EVEN IF WE feel we already are a hopeless case because we have been abusing the goodness and mercy of God countless times, we should never lose hope. God is always ready to forgive and forgive, ready to help us in any way we need. We should banish the fear that there can come a time when God would finally say, “That’s enough!” It’s rather us who tend to say, enough, because of our lack of faith and hope.
The mercy and compassion of God is endless. He may be mad at us for a while, and give us some punishment, but we can be sure that if are to abide by our Christian faith, we know that his anger will only be for a moment, while his mercy is forever.
And any temporal punishment he gives us will always be for our own good, our own purification and strengthening. It may help us to do some restitution, but it’s never a pure act of revenge.
We are reminded of this aspect of our Christian faith in that gospel episode where Christ freed a man who was possessed by a legion of evil spirits. (cfr. Mk 5,1-20) Despite his seemingly hopeless case, Christ helped and cured him.
This reminder about this virtue of hope is crucial these days since we cannot deny that many people today, especially the young ones, appear to be helplessly trapped in some addiction. Yes, the many intoxicating conveniences and advantages that our modern sciences and powerful technologies are offering are spoiling many of us, since we fail to use and enjoy them with God as the motive and goal. Instead, it is self-indulgence that is being always reinforced.
There is always hope because God is always a father who cares for all his children, both the good ones and the not so good ones. In fact, he gives some preferential attention to those in some difficulty, whether materially or spiritually and morally.

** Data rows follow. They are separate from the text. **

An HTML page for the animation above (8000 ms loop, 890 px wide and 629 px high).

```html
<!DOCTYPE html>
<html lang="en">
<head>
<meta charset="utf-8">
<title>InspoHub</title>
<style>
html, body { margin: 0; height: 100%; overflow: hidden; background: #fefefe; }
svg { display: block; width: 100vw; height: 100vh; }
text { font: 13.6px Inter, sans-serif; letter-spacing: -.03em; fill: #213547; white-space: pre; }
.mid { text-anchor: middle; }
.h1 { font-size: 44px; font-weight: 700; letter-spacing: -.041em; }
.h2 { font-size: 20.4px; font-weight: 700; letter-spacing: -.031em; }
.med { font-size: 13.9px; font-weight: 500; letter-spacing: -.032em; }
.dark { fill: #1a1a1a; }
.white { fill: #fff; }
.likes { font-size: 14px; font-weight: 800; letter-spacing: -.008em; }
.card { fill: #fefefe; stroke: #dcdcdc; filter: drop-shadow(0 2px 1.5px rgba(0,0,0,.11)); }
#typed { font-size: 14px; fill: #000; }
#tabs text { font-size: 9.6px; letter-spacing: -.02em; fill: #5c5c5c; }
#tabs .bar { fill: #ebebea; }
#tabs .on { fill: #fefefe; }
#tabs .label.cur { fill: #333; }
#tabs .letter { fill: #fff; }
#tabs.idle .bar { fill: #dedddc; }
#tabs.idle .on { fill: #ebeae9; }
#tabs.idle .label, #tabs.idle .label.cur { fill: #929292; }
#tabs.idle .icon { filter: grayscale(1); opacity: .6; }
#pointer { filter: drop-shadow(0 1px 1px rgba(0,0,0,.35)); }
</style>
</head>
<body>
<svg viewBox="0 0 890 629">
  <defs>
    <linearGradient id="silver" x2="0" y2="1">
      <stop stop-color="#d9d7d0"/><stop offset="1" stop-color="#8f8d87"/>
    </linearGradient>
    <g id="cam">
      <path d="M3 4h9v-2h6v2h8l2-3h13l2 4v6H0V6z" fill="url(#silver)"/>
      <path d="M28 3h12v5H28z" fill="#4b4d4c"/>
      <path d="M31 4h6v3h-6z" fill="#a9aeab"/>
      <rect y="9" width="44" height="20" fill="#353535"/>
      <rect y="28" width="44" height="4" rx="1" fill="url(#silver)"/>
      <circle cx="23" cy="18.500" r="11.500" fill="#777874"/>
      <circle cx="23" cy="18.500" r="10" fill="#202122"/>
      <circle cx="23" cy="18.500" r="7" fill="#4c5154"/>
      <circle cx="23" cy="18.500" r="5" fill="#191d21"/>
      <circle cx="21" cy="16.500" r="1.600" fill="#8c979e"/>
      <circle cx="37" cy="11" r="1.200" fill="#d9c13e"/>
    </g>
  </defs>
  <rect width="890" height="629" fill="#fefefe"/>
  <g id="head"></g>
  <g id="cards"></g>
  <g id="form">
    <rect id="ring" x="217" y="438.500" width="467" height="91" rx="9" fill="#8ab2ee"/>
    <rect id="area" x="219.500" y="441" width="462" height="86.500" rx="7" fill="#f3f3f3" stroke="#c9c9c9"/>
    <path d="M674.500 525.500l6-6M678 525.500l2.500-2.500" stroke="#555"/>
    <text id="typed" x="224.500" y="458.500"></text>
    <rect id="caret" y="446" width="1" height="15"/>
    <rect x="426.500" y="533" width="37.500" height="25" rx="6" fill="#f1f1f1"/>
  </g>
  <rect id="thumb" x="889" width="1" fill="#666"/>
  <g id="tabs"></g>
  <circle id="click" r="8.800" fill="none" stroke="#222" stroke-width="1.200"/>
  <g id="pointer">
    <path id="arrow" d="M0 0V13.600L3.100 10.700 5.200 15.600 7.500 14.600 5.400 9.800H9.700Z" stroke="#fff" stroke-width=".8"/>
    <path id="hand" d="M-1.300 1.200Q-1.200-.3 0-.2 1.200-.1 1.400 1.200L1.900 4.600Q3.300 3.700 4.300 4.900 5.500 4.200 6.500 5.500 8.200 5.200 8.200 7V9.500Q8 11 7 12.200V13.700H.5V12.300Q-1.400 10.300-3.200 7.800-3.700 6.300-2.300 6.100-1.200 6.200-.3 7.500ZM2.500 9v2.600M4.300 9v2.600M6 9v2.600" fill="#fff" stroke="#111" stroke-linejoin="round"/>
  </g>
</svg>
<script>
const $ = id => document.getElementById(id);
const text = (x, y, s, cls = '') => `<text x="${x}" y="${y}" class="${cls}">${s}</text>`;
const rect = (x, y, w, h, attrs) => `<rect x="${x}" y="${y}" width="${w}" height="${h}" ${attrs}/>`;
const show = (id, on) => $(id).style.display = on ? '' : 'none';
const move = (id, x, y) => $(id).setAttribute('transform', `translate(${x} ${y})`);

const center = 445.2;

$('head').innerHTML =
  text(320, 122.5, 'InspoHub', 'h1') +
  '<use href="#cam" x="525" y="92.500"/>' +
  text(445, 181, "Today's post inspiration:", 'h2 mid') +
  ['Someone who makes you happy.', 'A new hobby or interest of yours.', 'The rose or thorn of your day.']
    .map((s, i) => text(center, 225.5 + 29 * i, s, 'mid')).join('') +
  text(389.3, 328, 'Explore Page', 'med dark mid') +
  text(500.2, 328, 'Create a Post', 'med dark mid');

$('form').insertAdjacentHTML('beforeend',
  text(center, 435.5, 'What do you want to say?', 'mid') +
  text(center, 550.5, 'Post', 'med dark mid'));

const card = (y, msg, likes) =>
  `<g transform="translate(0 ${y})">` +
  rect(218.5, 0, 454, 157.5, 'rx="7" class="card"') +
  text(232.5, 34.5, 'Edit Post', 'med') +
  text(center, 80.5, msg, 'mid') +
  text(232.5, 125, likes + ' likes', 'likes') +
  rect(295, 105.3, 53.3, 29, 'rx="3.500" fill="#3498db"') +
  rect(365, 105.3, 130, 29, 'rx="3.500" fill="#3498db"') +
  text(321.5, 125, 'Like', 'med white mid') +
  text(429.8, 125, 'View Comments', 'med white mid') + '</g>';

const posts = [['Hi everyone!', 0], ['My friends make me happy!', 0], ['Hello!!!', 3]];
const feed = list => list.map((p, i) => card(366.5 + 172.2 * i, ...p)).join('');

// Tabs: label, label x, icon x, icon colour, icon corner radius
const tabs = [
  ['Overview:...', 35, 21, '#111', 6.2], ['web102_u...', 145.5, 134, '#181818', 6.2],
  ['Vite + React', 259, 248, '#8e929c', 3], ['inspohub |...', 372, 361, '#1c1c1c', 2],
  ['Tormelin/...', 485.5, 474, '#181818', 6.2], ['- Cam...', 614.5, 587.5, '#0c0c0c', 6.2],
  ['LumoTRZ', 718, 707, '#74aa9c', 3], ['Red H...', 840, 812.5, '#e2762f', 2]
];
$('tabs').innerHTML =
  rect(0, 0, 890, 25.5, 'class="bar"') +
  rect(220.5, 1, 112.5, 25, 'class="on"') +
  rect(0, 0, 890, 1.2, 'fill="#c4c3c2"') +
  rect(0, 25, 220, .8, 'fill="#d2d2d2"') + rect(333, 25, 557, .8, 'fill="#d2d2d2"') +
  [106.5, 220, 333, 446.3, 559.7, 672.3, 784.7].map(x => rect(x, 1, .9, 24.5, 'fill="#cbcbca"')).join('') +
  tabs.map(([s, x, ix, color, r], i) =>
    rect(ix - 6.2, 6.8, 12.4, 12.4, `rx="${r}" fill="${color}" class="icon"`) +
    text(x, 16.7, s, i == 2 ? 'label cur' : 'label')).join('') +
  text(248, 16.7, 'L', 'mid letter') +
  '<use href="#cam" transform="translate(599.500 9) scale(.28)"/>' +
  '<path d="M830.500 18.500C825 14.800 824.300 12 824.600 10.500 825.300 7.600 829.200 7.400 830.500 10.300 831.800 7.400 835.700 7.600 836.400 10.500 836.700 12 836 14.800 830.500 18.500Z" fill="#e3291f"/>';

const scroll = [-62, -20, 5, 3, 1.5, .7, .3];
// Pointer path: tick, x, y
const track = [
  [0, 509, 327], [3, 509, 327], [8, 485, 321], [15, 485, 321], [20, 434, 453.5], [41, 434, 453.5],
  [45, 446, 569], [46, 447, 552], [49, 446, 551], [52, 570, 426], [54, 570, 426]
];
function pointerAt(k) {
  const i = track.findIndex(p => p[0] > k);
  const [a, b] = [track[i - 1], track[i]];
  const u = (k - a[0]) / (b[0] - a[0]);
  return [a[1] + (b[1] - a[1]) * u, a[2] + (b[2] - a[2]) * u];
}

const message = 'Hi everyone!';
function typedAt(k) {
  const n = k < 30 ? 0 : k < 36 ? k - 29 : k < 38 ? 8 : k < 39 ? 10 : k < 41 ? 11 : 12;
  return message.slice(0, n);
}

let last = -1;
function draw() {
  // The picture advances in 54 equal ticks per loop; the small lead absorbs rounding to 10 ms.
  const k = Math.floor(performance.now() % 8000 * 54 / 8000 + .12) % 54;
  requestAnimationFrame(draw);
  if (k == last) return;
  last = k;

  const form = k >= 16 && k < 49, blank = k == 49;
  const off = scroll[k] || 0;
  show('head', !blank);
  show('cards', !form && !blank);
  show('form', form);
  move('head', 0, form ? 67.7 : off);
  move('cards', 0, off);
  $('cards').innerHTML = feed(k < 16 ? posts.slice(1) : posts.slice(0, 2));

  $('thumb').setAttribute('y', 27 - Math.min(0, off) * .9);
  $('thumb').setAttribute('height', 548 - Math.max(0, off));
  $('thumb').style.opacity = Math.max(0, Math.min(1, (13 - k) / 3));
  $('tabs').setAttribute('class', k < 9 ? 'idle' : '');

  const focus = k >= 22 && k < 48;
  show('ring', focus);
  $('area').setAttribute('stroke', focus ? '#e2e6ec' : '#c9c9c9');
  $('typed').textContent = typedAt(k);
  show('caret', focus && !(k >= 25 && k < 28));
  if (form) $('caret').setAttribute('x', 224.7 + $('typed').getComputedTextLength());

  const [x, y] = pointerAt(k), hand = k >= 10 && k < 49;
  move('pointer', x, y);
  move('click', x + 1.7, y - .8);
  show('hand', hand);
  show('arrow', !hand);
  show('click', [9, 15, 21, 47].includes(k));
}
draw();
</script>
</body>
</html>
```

We need to avoid being swallowed up by the horror of our predicaments, difficulties and sins. We should not stop at lamenting and complaining. We have to remember what St. Paul once said: “Where sin abounded, grace did abound more exceedingly.” (Rom 5,20) And more, from the Book of Ezekiel: “Do I take any pleasure in the death of the wicked? declares the Lord GOD. Wouldn’t I prefer that he turn from his ways and live?” (18,23)
We have to reassure ourselves, based on what Christ has promised and has actually done for us, that there can be no crisis that is too big for the grace of God to handle.
We have to remember that nothing happens in this life without at least the knowledge and tolerance of God. And if God allows some really bad things to happen, it is because a greater good can always be derived from them.
We just have to put ourselves in God’s side to tackle whatever crisis plagues us. That is the real challenge we have to face. And just like what Christ did and continues to do to redeem us, we have to follow the formula he once spelled out: deny ourselves, carry the cross and then follow him. (cfr. Mt 16,24)
If we are willing to do that, then we can even gain a lot more than what we appear to lose and to suffer. In other words, we can say that the bigger, the more serious the problem, the bigger, plentier and stronger also would the grace God will give us. So, let us just be game and do our part of the bargain. There’s always hope for us! By Fr. Roy Cimagala (EV Mail January 23-29, 2023 issue)